What you give back must match the records below exactly, apart from the pictures, which are omitted.

Collected data:
################

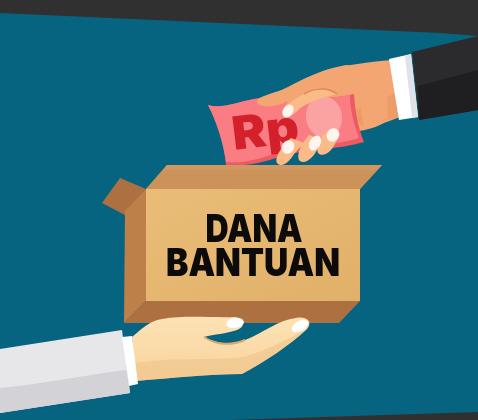
<!DOCTYPE html>
<html lang="id">
<head>
<meta charset="utf-8">
<title>Dana Bantuan</title>
<style>
:root {
  --teal: #066480;
  --charcoal: #303031;
  --box-front: #e5b871;
  --box-side: #bd8049;
  --box-flap: #cb9259;
  --box-base: #ad7040;
  --box-inside: #c88f55;
  --note: #fb7d84;
  --note-edge: #ee5a64;
  --note-light: #fba3a3;
  --note-ink: #d3202b;
  --skin-giver: #f3a671;
  --skin-giver-light: #fbbb88;
  --skin-giver-shade: #dd8a55;
  --skin-taker: #fbdcaa;
  --skin-taker-shade: #eec58b;
  --sleeve-dark: #2b2a2c;
  --sleeve-dark-shade: #1f1e20;
  --sleeve-light: #e7e7e9;
  --sleeve-light-shade: #d3d3d7;
  --white: #fff;
  --ink: #0c0b0a;
}
html, body { margin: 0; padding: 0; overflow: hidden; }
.poster { display: block; width: 478px; height: 420px; background: var(--teal); }
.box-label { font: 900 38px Inter, "Open Sans", sans-serif; fill: var(--ink); text-anchor: middle; }
.currency { font: 900 46px Inter, "Open Sans", sans-serif; fill: var(--note-ink); }
</style>
</head>
<body>
<svg class="poster" viewBox="0 0 478 420" role="img" aria-label="Satu tangan memasukkan uang ke kotak Dana Bantuan yang ditopang tangan lain">
  <defs>
    <linearGradient id="front-shade" x1="0" y1="0" x2="1" y2="1">
      <stop offset="0" stop-color="#e9bd78"/>
      <stop offset="1" stop-color="#e1b069"/>
    </linearGradient>
    <linearGradient id="palm-shade" x1="0" y1="0" x2="0" y2="1">
      <stop offset="0" stop-color="#fde2b4"/>
      <stop offset="1" stop-color="#f8d39c"/>
    </linearGradient>
  </defs>

  <g id="backdrop">
    <rect width="478" height="420" fill="var(--teal)"/>
    <polygon points="0,0 478,0 478,36 440,33 0,13" fill="var(--charcoal)"/>
    <polygon points="230,420 478,412 478,420" fill="var(--charcoal)"/>
  </g>

  <g id="box-back">
    <polygon points="167,165 382,165 360,189 146,189" fill="var(--box-inside)"/>
  </g>

  <g id="giver-arm">
    <path d="M412 52L478 36V110L419 120Z" fill="var(--sleeve-dark)"/>
    <path d="M418 86L478 70V110L419 120Z" fill="var(--sleeve-dark-shade)"/>
    <path d="M393 60C366 62 343 66 326 70C308 76 292 85 276 93C266 96 257 97 257 103C258 109 270 110 281 106L300 104L330 132C350 134 372 130 384 123L400 117Z" fill="var(--skin-giver)"/>
    <path d="M361 126C376 122 388 119 400 117L396 92C380 102 366 108 352 110Z" fill="var(--skin-giver-shade)" opacity=".35"/>
    <path d="M389 59L411 54L418 117L399 120Z" fill="var(--white)"/>
    <path d="M405 56L411 54L418 117L412 118Z" fill="#dfe2e8"/>
  </g>

  <g id="banknote">
    <path d="M208 105C222 109 238 102 254 99C286 93 316 103 354 94C355 111 358 127 364 142C338 150 310 148 282 156C262 163 244 167 226 165C224 144 218 123 208 105Z" fill="var(--note-edge)"/>
    <path d="M208 105C222 109 238 102 254 99C286 93 316 102 350 95C350 110 354 124 359 138C334 146 308 144 280 152C262 158 244 164 226 162C223 142 217 123 208 105Z" fill="var(--note)"/>
    <ellipse cx="324" cy="117" rx="18" ry="21" fill="var(--note-light)" transform="rotate(-10 324 117)"/>
    <text class="currency" transform="translate(234 150) rotate(-7)" textLength="67" lengthAdjust="spacingAndGlyphs">Rp</text>
  </g>

  <g id="giver-fingers">
    <path d="M346 65C324 69 305 78 289 87C273 94 257 96 257 102C259 108 276 108 288 101C285 107 280 112 284 117C290 119 295 113 300 108C311 101 324 97 337 94C347 91 355 92 359 99L364 128L388 118L386 72Z" fill="var(--skin-giver)"/>
    <path d="M300 108C311 101 324 97 337 94C329 87 315 88 304 94C294 99 285 105 283 112C283 120 292 117 300 108Z" fill="var(--skin-giver-light)"/>
    <path d="M337 94C328 87 314 88 304 94" fill="none" stroke="var(--skin-giver-shade)" stroke-width="1.5"/>
    <path d="M291 138C283 145 274 157 277 163C282 169 290 161 294 154L304 143Z" fill="var(--skin-giver-light)"/>
    <path d="M309 135C302 143 296 154 299 160C304 166 313 158 317 150L324 140Z" fill="var(--skin-giver-light)"/>
    <path d="M329 129C322 136 315 146 318 153C323 158 331 152 335 144L340 134Z" fill="var(--skin-giver-light)"/>
    <g fill="#fff4ee">
      <ellipse cx="288" cy="111" rx="5" ry="7" transform="rotate(32 288 111)"/>
      <ellipse cx="288" cy="147" rx="6" ry="7" transform="rotate(35 288 147)"/>
      <ellipse cx="315" cy="143" rx="5.5" ry="8" transform="rotate(30 315 143)"/>
      <ellipse cx="333" cy="135" rx="6" ry="7" transform="rotate(30 333 135)"/>
    </g>
  </g>

  <g id="box">
    <polygon points="167,165 382,165 360,189 146,189" fill="var(--box-flap)"/>
    <polygon points="167,165 382,165 377,170 163,170" fill="#d49c63" opacity=".6"/>
    <polygon points="120,178 146,189 125,215 102,203" fill="var(--box-base)"/>
    <polygon points="146,189 125,211 124,323 146,301" fill="var(--box-side)"/>
    <polygon points="146,301 360,301 339,323 124,323" fill="var(--box-base)"/>
    <rect x="146" y="189" width="214" height="112" fill="url(#front-shade)"/>
    <text class="box-label" x="254" y="242" textLength="97" lengthAdjust="spacingAndGlyphs">DANA</text>
    <text class="box-label" x="253" y="276" textLength="174" lengthAdjust="spacingAndGlyphs">BANTUAN</text>
  </g>

  <g id="receiver-arm">
    <path d="M0 349L122 330L130 393L0 413Z" fill="var(--sleeve-light)"/>
    <path d="M0 388C45 384 88 374 127 370L130 393L0 413Z" fill="var(--sleeve-light-shade)"/>
    <path d="M132 337C142 329 149 321 162 319C186 315 213 318 235 317C245 318 246 327 237 330C226 334 214 334 204 337C216 344 231 345 245 340C263 333 278 320 296 318C307 316 313 322 307 329C290 345 266 361 242 374C208 374 171 378 136 381Z" fill="url(#palm-shade)"/>
    <path d="M136 381C171 378 208 374 242 374C266 361 290 345 307 329C285 340 266 351 243 357C208 361 170 357 135 363Z" fill="var(--skin-taker-shade)" opacity=".6"/>
    <path d="M204 337C216 345 231 346 245 340" fill="none" stroke="#d9a86c" stroke-width="2"/>
    <ellipse cx="235" cy="323" rx="9" ry="5" fill="var(--white)" transform="rotate(-8 235 323)"/>
    <ellipse cx="300" cy="326" rx="9" ry="5" fill="var(--white)" transform="rotate(-32 300 326)"/>
    <path d="M122 337L132 336L138 384L129 386Z" fill="var(--white)"/>
  </g>
</svg>
</body>
</html>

################

Task output =
<!DOCTYPE html>
<html lang="id">
<head>
<meta charset="utf-8">
<title>Dana Bantuan</title>
<style>
:root {
  --teal: #066480;
  --charcoal: #303031;
  --box-front: #e5b871;
  --box-side: #bd8049;
  --box-flap: #cb9259;
  --box-base: #ad7040;
  --box-inside: #c88f55;
  --note: #fb7d84;
  --note-edge: #ee5a64;
  --note-light: #fba3a3;
  --note-ink: #d3202b;
  --skin-giver: #f3a671;
  --skin-giver-light: #fbbb88;
  --skin-giver-shade: #dd8a55;
  --skin-taker: #fbdcaa;
  --skin-taker-shade: #eec58b;
  --sleeve-dark: #2b2a2c;
  --sleeve-dark-shade: #1f1e20;
  --sleeve-light: #e7e7e9;
  --sleeve-light-shade: #d3d3d7;
  --white: #fff;
  --ink: #0c0b0a;
}
html, body { margin: 0; padding: 0; overflow: hidden; }
.poster { display: block; width: 478px; height: 420px; background: var(--teal); }
.box-label { font: 900 38px Inter, "Open Sans", sans-serif; fill: var(--ink); text-anchor: middle; }
.currency { font: 900 46px Inter, "Open Sans", sans-serif; fill: var(--note-ink); }
</style>
</head>
<body>
<svg class="poster" viewBox="0 0 478 420" role="img" aria-label="Satu tangan memasukkan uang ke kotak Dana Bantuan yang ditopang tangan lain">
  <defs>
    <linearGradient id="front-shade" x1="0" y1="0" x2="1" y2="1">
      <stop offset="0" stop-color="#e9bd78"/>
      <stop offset="1" stop-color="#e1b069"/>
    </linearGradient>
    <linearGradient id="palm-shade" x1="0" y1="0" x2="0" y2="1">
      <stop offset="0" stop-color="#fde2b4"/>
      <stop offset="1" stop-color="#f8d39c"/>
    </linearGradient>
  </defs>

  <g id="backdrop">
    <rect width="478" height="420" fill="var(--teal)"/>
    <polygon points="0,0 478,0 478,36 440,33 0,13" fill="var(--charcoal)"/>
    <polygon points="230,420 478,412 478,420" fill="var(--charcoal)"/>
  </g>

  <g id="box-back">
    <polygon points="167,165 382,165 360,189 146,189" fill="var(--box-inside)"/>
  </g>

  <g id="giver-arm">
    <path d="M412 52L478 36V110L419 120Z" fill="var(--sleeve-dark)"/>
    <path d="M418 86L478 70V110L419 120Z" fill="var(--sleeve-dark-shade)"/>
    <path d="M393 60C366 62 343 66 326 70C308 76 292 85 276 93C266 96 257 97 257 103C258 109 270 110 281 106L300 104L330 132C350 134 372 130 384 123L400 117Z" fill="var(--skin-giver)"/>
    <path d="M361 126C376 122 388 119 400 117L396 92C380 102 366 108 352 110Z" fill="var(--skin-giver-shade)" opacity=".35"/>
    <path d="M389 59L411 54L418 117L399 120Z" fill="var(--white)"/>
    <path d="M405 56L411 54L418 117L412 118Z" fill="#dfe2e8"/>
  </g>

  <g id="banknote">
    <path d="M208 105C222 109 238 102 254 99C286 93 316 103 354 94C355 111 358 127 364 142C338 150 310 148 282 156C262 163 244 167 226 165C224 144 218 123 208 105Z" fill="var(--note-edge)"/>
    <path d="M208 105C222 109 238 102 254 99C286 93 316 102 350 95C350 110 354 124 359 138C334 146 308 144 280 152C262 158 244 164 226 162C223 142 217 123 208 105Z" fill="var(--note)"/>
    <ellipse cx="324" cy="117" rx="18" ry="21" fill="var(--note-light)" transform="rotate(-10 324 117)"/>
    <text class="currency" transform="translate(234 150) rotate(-7)" textLength="67" lengthAdjust="spacingAndGlyphs">Rp</text>
  </g>

  <g id="giver-fingers">
    <path d="M346 65C324 69 305 78 289 87C273 94 257 96 257 102C259 108 276 108 288 101C285 107 280 112 284 117C290 119 295 113 300 108C311 101 324 97 337 94C347 91 355 92 359 99L364 128L388 118L386 72Z" fill="var(--skin-giver)"/>
    <path d="M300 108C311 101 324 97 337 94C329 87 315 88 304 94C294 99 285 105 283 112C283 120 292 117 300 108Z" fill="var(--skin-giver-light)"/>
    <path d="M337 94C328 87 314 88 304 94" fill="none" stroke="var(--skin-giver-shade)" stroke-width="1.5"/>
    <path d="M291 138C283 145 274 157 277 163C282 169 290 161 294 154L304 143Z" fill="var(--skin-giver-light)"/>
    <path d="M309 135C302 143 296 154 299 160C304 166 313 158 317 150L324 140Z" fill="var(--skin-giver-light)"/>
    <path d="M329 129C322 136 315 146 318 153C323 158 331 152 335 144L340 134Z" fill="var(--skin-giver-light)"/>
    <g fill="#fff4ee">
      <ellipse cx="288" cy="111" rx="5" ry="7" transform="rotate(32 288 111)"/>
      <ellipse cx="288" cy="147" rx="6" ry="7" transform="rotate(35 288 147)"/>
      <ellipse cx="315" cy="143" rx="5.5" ry="8" transform="rotate(30 315 143)"/>
      <ellipse cx="333" cy="135" rx="6" ry="7" transform="rotate(30 333 135)"/>
    </g>
  </g>

  <g id="box">
    <polygon points="167,165 382,165 360,189 146,189" fill="var(--box-flap)"/>
    <polygon points="167,165 382,165 377,170 163,170" fill="#d49c63" opacity=".6"/>
    <polygon points="120,178 146,189 125,215 102,203" fill="var(--box-base)"/>
    <polygon points="146,189 125,211 124,323 146,301" fill="var(--box-side)"/>
    <polygon points="146,301 360,301 339,323 124,323" fill="var(--box-base)"/>
    <rect x="146" y="189" width="214" height="112" fill="url(#front-shade)"/>
    <text class="box-label" x="254" y="242" textLength="97" lengthAdjust="spacingAndGlyphs">DANA</text>
    <text class="box-label" x="253" y="276" textLength="174" lengthAdjust="spacingAndGlyphs">BANTUAN</text>
  </g>

  <g id="receiver-arm">
    <path d="M0 349L122 330L130 393L0 413Z" fill="var(--sleeve-light)"/>
    <path d="M0 388C45 384 88 374 127 370L130 393L0 413Z" fill="var(--sleeve-light-shade)"/>
    <path d="M132 337C142 329 149 321 162 319C186 315 213 318 235 317C245 318 246 327 237 330C226 334 214 334 204 337C216 344 231 345 245 340C263 333 278 320 296 318C307 316 313 322 307 329C290 345 266 361 242 374C208 374 171 378 136 381Z" fill="url(#palm-shade)"/>
    <path d="M136 381C171 378 208 374 242 374C266 361 290 345 307 329C285 340 266 351 243 357C208 361 170 357 135 363Z" fill="var(--skin-taker-shade)" opacity=".6"/>
    <path d="M204 337C216 345 231 346 245 340" fill="none" stroke="#d9a86c" stroke-width="2"/>
    <ellipse cx="235" cy="323" rx="9" ry="5" fill="var(--white)" transform="rotate(-8 235 323)"/>
    <ellipse cx="300" cy="326" rx="9" ry="5" fill="var(--white)" transform="rotate(-32 300 326)"/>
    <path d="M122 337L132 336L138 384L129 386Z" fill="var(--white)"/>
  </g>
</svg>
</body>
</html>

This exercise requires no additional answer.